WHAT THE EXERCISE ASKS - Wherever "floor" turns up in a line of the entries below, that line counts. Say how many such lines there are, with no other words.

DATA FOR ANALYSIS -
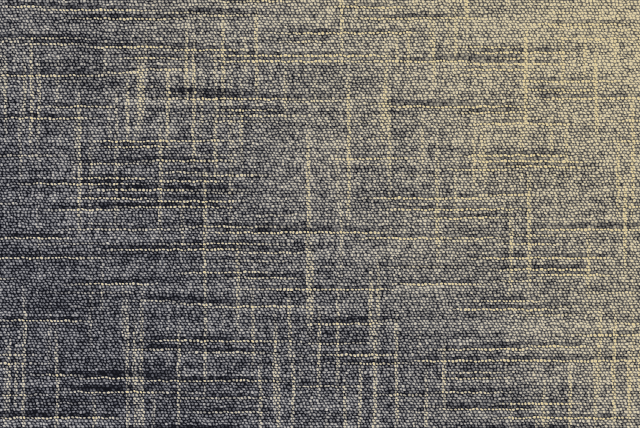
Write a Shadertoy shader that draws this texture.

```glsl
const float ROWS = 150.0;            // weft threads per canvas height
const float COLUMNS = 116.0;         // warp threads per canvas height
const float ROW_JITTER = 0.25;
const float STITCH_SLANT = 0.2;
const float WOBBLE = 0.004;
const float TANGLE = 0.55;           // stitch displacement, in cells
const float GRAIN_CONTRAST = 0.44;
const float SPECK_CONTRAST = 0.26;
const float FUZZ_CONTRAST = 0.14;
const float STREAK_DEPTH = 0.19;
const float BAND_CONTRAST = 0.13;
const float DASH_GAIN = 0.24;
const float WARP_GAIN = 0.17;
const float WARP_BAND = 0.10;
const float FADED_GAIN = 0.29;
const float BASE_TONE = 0.275;
const vec3 INDIGO_TINT = vec3(0.95, 0.97, 1.06);
const vec3 STRAW_TINT = vec3(1.10, 1.01, 0.77);
const vec3 SHADOW = vec3(0.025, 0.028, 0.050);
const int SAMPLES = 2;

float hash(vec2 p) {
    vec3 q = fract(vec3(p.xyx) * 0.1031);
    q += dot(q, q.yzx + 33.33);
    return fract((q.x + q.y) * q.z);
}

vec2 gradient(vec2 cell) {
    float angle = 6.2832 * hash(cell + 17.0);
    return vec2(cos(angle), sin(angle));
}

float gradientNoise(vec2 p) {
    vec2 i = floor(p), f = p - i;
    vec2 u = f * f * f * (f * (f * 6.0 - 15.0) + 10.0);
    vec2 e = vec2(0.0, 1.0);
    float low = mix(dot(gradient(i), f), dot(gradient(i + e.yx), f - e.yx), u.x);
    float high = mix(dot(gradient(i + e), f - e), dot(gradient(i + e.yy), f - e.yy), u.x);
    return mix(low, high, u.y);
}

// Uneven thickness along one thread
float threadNoise(float thread, float along, float seed) {
    float id = hash(vec2(thread, seed));
    return gradientNoise(vec2(along + 91.7 * id, 57.3 * id + seed));
}

// Worn patch that grows towards the upper right
float fading(vec2 p) {
    float ramp = dot(p, vec2(0.55, 0.5)) + 0.14 * gradientNoise(p * 3.0 + 5.0);
    return smoothstep(0.15, 1.35, ramp);
}

vec3 denim(vec2 p) {
    float faded = fading(p);
    p += WOBBLE * vec2(gradientNoise(p * 11.0), 0.6 * gradientNoise(p * 7.0 + 31.0));
    vec2 threads = p * vec2(COLUMNS, ROWS);
    vec2 tangle = vec2(gradientNoise(threads * 0.37), gradientNoise(threads * 0.43 + 57.0));

    // Staggered stitches, pushed about by their neighbours
    vec2 grid = threads + TANGLE * tangle;
    float row = floor(grid.y);
    grid.x += 0.5 * row + ROW_JITTER * hash(vec2(row, 3.0));
    vec2 cell = floor(grid);
    vec2 local = grid - cell - 0.5;
    float speck = hash(cell) - 0.5;
    local.x += 0.2 * (hash(cell + 41.0) - 0.5);
    local.y += 0.2 * (hash(cell + 71.0) - 0.5) + STITCH_SLANT * local.x;
    float stitch = smoothstep(0.54, 0.22, length(local * vec2(1.0, 0.95)));

    // Dark weft slubs with pale dashes beside them
    float slub = smoothstep(0.14, 0.42, threadNoise(row, p.x * 2.6, 5.0));
    float beside = smoothstep(0.16, 0.42, threadNoise(row + 1.0, p.x * 2.6, 5.0));
    float dash = beside * stitch * (1.0 - slub);
    float band = gradientNoise(vec2(p.x * 2.0, p.y * 44.0));
    band += 0.6 * gradientNoise(vec2(p.x * 3.5 + 8.0, p.y * 85.0));

    // Pale warp threads
    float column = floor(threads.x + 0.3 * tangle.x);
    float warpNoise = threadNoise(column, p.y * 2.8, 9.0);
    float warp = smoothstep(0.18, 0.45, warpNoise);
    warp *= 0.4 + 0.6 * stitch;

    float tone = BASE_TONE + FADED_GAIN * faded;
    tone += GRAIN_CONTRAST * (stitch - 0.42) * (1.0 - 0.35 * slub);
    tone += SPECK_CONTRAST * speck + BAND_CONTRAST * band + WARP_BAND * warpNoise;
    tone += FUZZ_CONTRAST * gradientNoise(p * vec2(150.0, 170.0));
    tone += DASH_GAIN * dash + WARP_GAIN * warp;
    tone -= STREAK_DEPTH * slub * (1.0 - 0.4 * faded);
    tone += 0.04 * gradientNoise(p * 6.0 + 13.0);
    tone = clamp(tone, 0.06, 0.80);

    float warmth = 0.18 + 0.50 * faded + 0.5 * (tone - 0.4) + 0.35 * dash + 0.25 * warp;
    vec3 tint = mix(INDIGO_TINT, STRAW_TINT, clamp(warmth, 0.0, 1.0));
    return SHADOW * (1.0 - tone) + tone * tint;
}

void mainImage(out vec4 fragColor, in vec2 fragCoord) {
    vec3 sum = vec3(0.0);
    for (int j = 0; j < SAMPLES; j++) {
        for (int i = 0; i < SAMPLES; i++) {
            vec2 offset = (vec2(i, j) + 0.5) / float(SAMPLES) - 0.5;
            sum += denim((fragCoord + offset) / iResolution.y);
        }
    }
    fragColor = vec4(sum / float(SAMPLES * SAMPLES), 1.0);
}
```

WRITTEN ANSWER - 4